In these situations, street art enthusiasts are quick to condemn the actions from the moral point of view. The removal of murals is often seen as a theft, but from a legal perspective is this true? Street artists know well that once they finish their public piece it continues to live on its own. When Banksy’s murals were exhibited in Stealing Banksy? exhibition and auctioned afterwards, Banksy stated that “it’s disgusting people are allowed to go displaying art on walls without getting permission”. Permission from whom might as well be the question. Permission from the artist? And this is where the distinction between copyright and ownership enters the scene. Unsolicited murals and graffiti created illegally on somebody else’s property are considered to be owned by the property owner. Therefore, the owner of the wall has all the ownership rights when it comes to the physical work. The things are different when it comes to copyright, but when illegal street art is at question, these rights tend to vary. In France for instance, the creator of illegal art loses ownership rights and the copyright, but in the US and the UK, copyright law is neutral towards the legality and this benefits street artists greatly. However, copyright only concerns the actual image and artistic expression and the artist is not entitled to right over its physical copy. This is why when copyright and property law clash, the owner of the wall often wins and street art pieces are able to enter the auction houses and galleries. The sale of street art creates an ethical dilemma, as it goes against the wishes of the artists, but when law is concerned owners of these walls have every right to sell the pieces.
So the question is - what can street artist do to protect their works? They may attempt to claim “moral rights” to their work established by the Visual Artists Rights Act. Under VARA, the artists may claim that it is unfair for their pieces to be removed, displayed, destroyed and distributed by third parties without their permission. However, things are not simple here either. Although Visual Artists Rights Act provides additional rights to the artists, regardless of the physical ownership of the work, illicit street art does not qualify for VARA protection. Currently, the only thing street artists can do to stop the sales of their public works is to refuse to authenticate them. The lack of authentication means that many auction houses would refuse to sell these pieces and not many collectors would be eager to buy them without a certificate. In the end, street art is site-specific and it was never meant to become a commodity and enter private collections. Street artists who refuse to sign and authenticate their pieces can save them from entering the market, and ultimately this is why Banksy founded his infamous Pest Control committee.

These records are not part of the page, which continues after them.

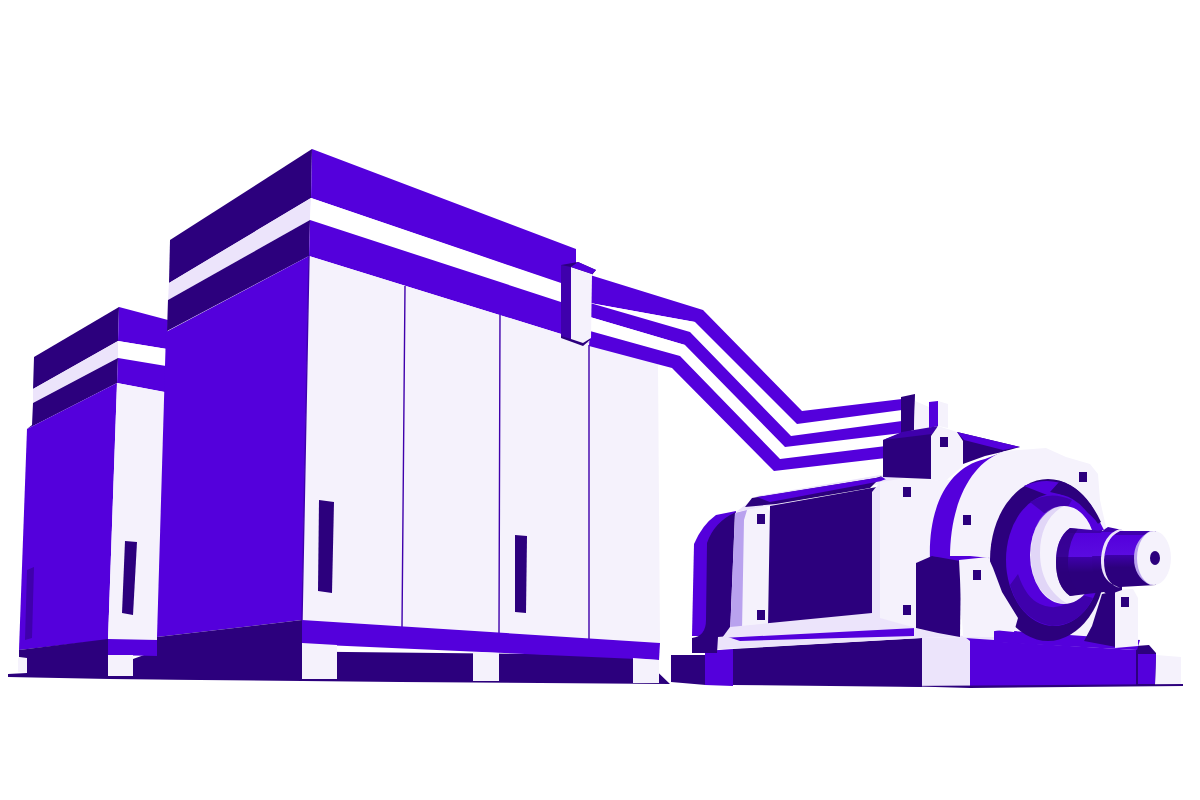
<!DOCTYPE html>
<html lang="en">
<head>
<meta charset="utf-8">
<title>Drive cabinets and motor</title>
<style>
:root{--violet:#5400dc;--dark:#2c007d;--mid:#3f00ac;--pale:#f5f2fc;--lilac:#ece4fb;--soft:#b9a2ee;--white:#fff}
html,body{margin:0;width:1200px;height:800px;overflow:hidden;background:var(--white)}
svg{display:block}
.violet{fill:var(--violet)}.dark{fill:var(--dark)}.mid{fill:var(--mid)}
.pale{fill:var(--pale)}.lilac{fill:var(--lilac)}.soft{fill:var(--soft)}.white{fill:var(--white)}
.seam{stroke:var(--mid);stroke-width:1.4;fill:none}
.edge{stroke:var(--pale);stroke-width:2;fill:none}
</style>
</head>
<body>
<svg width="1200" height="800" viewBox="0 0 1200 800" role="img" aria-label="Two electrical cabinets wired to a large electric motor">
<defs>
<linearGradient id="shaft-tone" x1="0" y1="0" x2="0" y2="1">
<stop offset="0" stop-color="#3f00ac"/><stop offset=".08" stop-color="#3f00ac"/>
<stop offset=".08" stop-color="#5400dc"/><stop offset=".42" stop-color="#5a0be0"/>
<stop offset=".42" stop-color="#3f00ac"/><stop offset=".65" stop-color="#2c007d"/><stop offset="1" stop-color="#2c007d"/>
</linearGradient>
<rect id="bolt" width="8" height="10" fill="#2c007d"/>
</defs>

<g id="ground-shadow">
<polygon class="dark" points="8,674 27,673 108,668 158,650 640,655 670,684 400,682 200,680 110,679 8,677"/>
</g>

<g id="small-cabinet">
<polygon class="dark" points="34,357 119,307 118,341 33,389"/>
<polygon class="lilac" points="33,389 118,341 118,358 33,403"/>
<polygon class="dark" points="33,403 118,358 117,383 27,429 32,425"/>
<polygon class="violet" points="27,429 117,383 108,640 19,650"/>
<polygon class="mid" points="27,570 34,567 32,638 25,640"/>
<polygon class="violet" points="119,307 168,320 167,349 118,341"/>
<polygon class="white" points="118,341 167,349 166,366 118,358"/>
<polygon class="violet" points="118,358 166,366 165,392 117,383"/>
<polygon class="pale" points="117,383 164,392 158,640 108,640"/>
<polygon class="dark" points="125,541 137,542 133,615 122,613"/>
<polygon class="dark" points="19,650 108,639 108,676 27,674 27,658 19,657"/>
<polygon class="pale" points="18,658 27,658 27,673 18,672"/>
<polygon class="violet" points="108,639 158,640 158,656 108,655"/>
<polygon class="pale" points="108,655 133,655 133,676 108,676"/>
</g>

<g id="large-cabinet">
<polygon class="dark" points="170,240 312,149 311,198 169,283"/>
<polygon class="lilac" points="169,283 311,198 310,220 168,300"/>
<polygon class="dark" points="168,300 310,220 309,256 167,331"/>
<polygon class="violet" points="166,332 309,256 302,620 157,637"/>
<polygon class="dark" points="157,637 302,620 302,680 157,679"/>
<polygon class="violet" points="312,149 576,249 576,290 562,284 311,198"/>
<polygon class="white" points="311,198 564,284 564,304 310,220"/>
<polygon class="violet" points="310,220 564,303 564,338 590,346 590,343 309,256"/>
<polygon class="pale" points="309,256 658,364 660,643 302,620"/>
<path class="seam" d="M309 256 302 620M405 286 402 627M500 315 499 634M589 345 589 639"/>
<polygon class="dark" points="319,500 334,502 332,593 318,591"/>
<polygon class="dark" points="515,535 527,536 526,613 515,612"/>
<polygon class="violet" points="302,620 660,643 659,660 302,644"/>
<g id="cabinet-feet" class="pale">
<polygon points="302,643 337,645 337,679 302,679"/>
<polygon points="473,652 499,653 499,681 473,681"/>
<polygon points="633,658 659,660 659,683 633,683"/>
</g>
</g>

<g id="cables" class="violet">
<polygon points="590,275 703,310 802,411 902,399 902,410 797,424 695,322 590,303 590,289"/>
<polygon class="white" points="590,303 695,322 690,332 590,315"/>
<polygon points="590,303 690,332 791,436 902,421 902,433 785,447 685,345 590,317"/>
<polygon class="white" points="590,317 685,345 680,356 590,330"/>
<polygon points="590,331 680,356 780,459 886,446 886,458 774,471 672,368 589,346"/>
</g>

<g id="cable-outlet">
<polygon class="dark" points="561,265 578,262 596,270 591,276 590,340 583,346 561,338"/>
<polygon class="pale" points="571,267 592,274 591,338 583,343 571,339"/>
<polygon class="mid" points="561,265 571,267 571,339 561,336"/>
<polygon class="violet" points="571,267 578,262 596,270 592,274"/>
</g>

<g id="motor-base">
<polygon class="dark" points="671,655 706,655 706,685 671,682"/>
<polygon class="violet" points="705,651 733,649 733,686 705,685"/>
<polygon class="dark" points="733,649 922,638 922,687 733,685"/>
<polygon class="lilac" points="718,637 912,628 970,637 922,638 706,650"/>
<polygon class="violet" points="728,637 914,627 914,636 740,641"/>
<polygon class="violet" points="970,640 1136,650 1136,686 970,686"/>
<polygon class="lilac" points="922,638 970,637 970,686 922,687"/>
<polygon class="dark" points="1136,646 1149,645 1156,653 1155,686 1136,686"/>
<polygon class="violet" points="1138,654 1156,654 1155,684 1138,684"/>
<polygon class="pale" points="1156,655 1181,657 1181,684 1156,684"/>
<polygon class="dark" points="900,686 1183,684 1183,686 970,688"/>
</g>

<g id="motor-body">
<path class="violet" d="M694 544Q702 525 716 515L736 511 730 636 692 636Z"/>
<path class="dark" d="M707 543Q714 522 736 512L730 636 718 637 717 653 692 653 692 638Q706 636 706 620Z"/>
<polygon class="lilac" points="736,512 757,496 880,475 905,478 880,484 770,506"/>
<polygon class="dark" points="745,507 752,498 876,478 882,476 870,488 776,504"/>
<polygon class="violet" points="757,497 882,477 887,480 770,502"/>
<polygon class="pale" points="735,513 765,506 770,512 770,626 750,632 730,634"/>
<polygon class="soft" points="735,513 747,510 744,520 742,630 730,635"/>
<polygon class="pale" points="748,511 765,506 771,512 771,628 748,630"/>
<polygon class="dark" points="770,506 877,487 872,494 872,614 768,626"/>
<polygon class="lilac" points="730,627 872,613 916,613 916,628 722,638"/>
<polygon class="lilac" points="872,492 881,481 894,476 896,620 872,616"/>
<polygon class="pale" points="880,482 920,476 950,480 970,560 918,562 916,628 880,618"/>
<use href="#bolt" x="757" y="514"/><use href="#bolt" x="757" y="610"/>
<use href="#bolt" x="903" y="487"/><use href="#bolt" x="903" y="605"/>
</g>

<g id="terminal-box">
<polygon class="dark" points="901,397 915,394 914,430 901,434"/>
<polygon class="pale" points="915,401 929,407 929,428 914,430"/>
<polygon class="violet" points="929,402 938,401 938,426 929,428"/>
<polygon class="pale" points="938,401 948,404 948,428 938,426"/>
<polygon class="dark" points="883,440 902,433 938,427 932,436 931,479 883,477"/>
<polygon class="mid" points="883,440 902,432 938,426 932,434"/>
<polygon class="pale" points="938,426 957,432 963,440 963,466 944,482 931,479 931,436"/>
<polygon class="dark" points="957,432 1020,447 1002,452 985,456 963,464 963,441"/>
<polygon class="violet" points="957,432 1020,447 1003,450 964,440"/>
<use href="#bolt" x="940" y="437"/>
</g>

<g id="end-bell">
<path class="violet" d="M930 560C928 510 946 468 985 459L1003 452 980 490 960 558Z"/>
<path class="pale" d="M950 558C950 505 970 462 1005 451L1046 448 1066 457 1090 464 1098 474 1100 500 1120 590 1116 640 965 637Z"/>
<use href="#bolt" x="963" y="515"/><use href="#bolt" x="1079" y="472"/>
<path class="violet" d="M965 637 1000 630 1140 640 1137 650 970 641Z"/>
<polygon class="lilac" points="965,630 994,630 994,640 965,638"/>
</g>

<g id="bearing">
<ellipse class="dark" cx="1048" cy="560" rx="58" ry="81"/>
<path class="violet" d="M1024 486Q1062 470 1091 505L1104 530 1092 532 1060 500Z"/>
<path class="dark" d="M1060 481Q1085 488 1101 522L1094 526Q1078 496 1050 492Z"/>
<ellipse class="violet" cx="1054" cy="560" rx="48" ry="66"/>
<path class="mid" d="M1030 502Q1050 490 1072 500L1066 510 1044 513Z"/>
<path class="mid" d="M1010 585Q1020 620 1052 626 1080 625 1093 598L1078 594Q1060 614 1040 604 1026 598 1018 574Z"/>
<ellipse class="pale" cx="1064" cy="555" rx="34" ry="49"/>
<path class="soft" d="M1064 506C1038 506 1030 535 1031 560 1033 590 1050 604 1068 604 1050 594 1040 576 1040 553 1040 532 1048 514 1064 506Z" opacity=".35"/>
<path class="violet" d="M1084 510Q1098 520 1101 530L1092 530Q1088 518 1078 510Z"/>
</g>

<g id="front-feet">
<polygon class="dark" points="916,563 932,556 961,559 960,637 938,633 916,628"/>
<polygon class="violet" points="932,556 970,556 990,558 960,561"/>
<polygon class="pale" points="959,560 988,557 993,568 1002,592 1018,618 1014,632 994,630 994,637 963,637"/>
<use href="#bolt" x="973" y="570"/>
<polygon class="dark" points="1102,594 1116,591 1116,647 1084,641 1092,626"/>
<polygon class="pale" points="1115,590 1133,589 1138,598 1138,646 1115,648"/>
<use href="#bolt" x="1121" y="597"/>
</g>

<g id="shaft">
<path fill="url(#shaft-tone)" d="M1070 528 1104 531 1104 592 1070 596Q1056 586 1056 562 1056 538 1070 528Z"/>
<path class="dark" d="M1070 528Q1056 538 1056 562 1056 586 1070 596L1080 594Q1067 580 1068 560 1069 540 1078 529Z" opacity=".75"/>
<path fill="url(#shaft-tone)" d="M1108 527 1122 530 1122 590 1108 595Q1092 585 1092 560 1092 536 1108 527Z"/>
<path class="lilac" d="M1124 531Q1106 533 1104 560 1104 584 1120 588L1116 586Q1100 580 1101 558 1103 534 1120 529Z"/>
<path fill="url(#shaft-tone)" d="M1120 531 1156 531 1156 585 1120 587Q1105 580 1105 559 1106 538 1120 531Z"/>
<path class="soft" d="M1150 531Q1134 540 1134 558 1134 577 1150 585L1157 584 1157 532Z"/>
<ellipse class="pale" cx="1154" cy="558" rx="17" ry="27"/>
<ellipse class="dark" cx="1155" cy="558" rx="5" ry="7"/>
</g>
</svg>
</body>
</html>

Street art collected directly from the streets has an ambiguous position in the art market. There are buyers who are interested in those pieces and even more people who are trying to sell them. However, the lawful sales transactions become a problem when the work does not come with the certificate of authenticity. The expert’s certification can be helpful in some cases, but does it matter if the artist refuses to authenticate his/her work. And even experts can sometimes make mistakes. Collectors who want to avoid frauds should be really careful when it comes to the works acquired from the streets. Considering that almost all famous street artist also do a line of studio works, perhaps the best solution is to leave their street pieces where they belong and to collect those artworks that were meant to be collected. From the ethical point of view, it is a good decision, and you can always be confident that you’re buying an authentic piece.
Featured image: Banksy - Art Buff in Miami. All images used for illustrative purposes.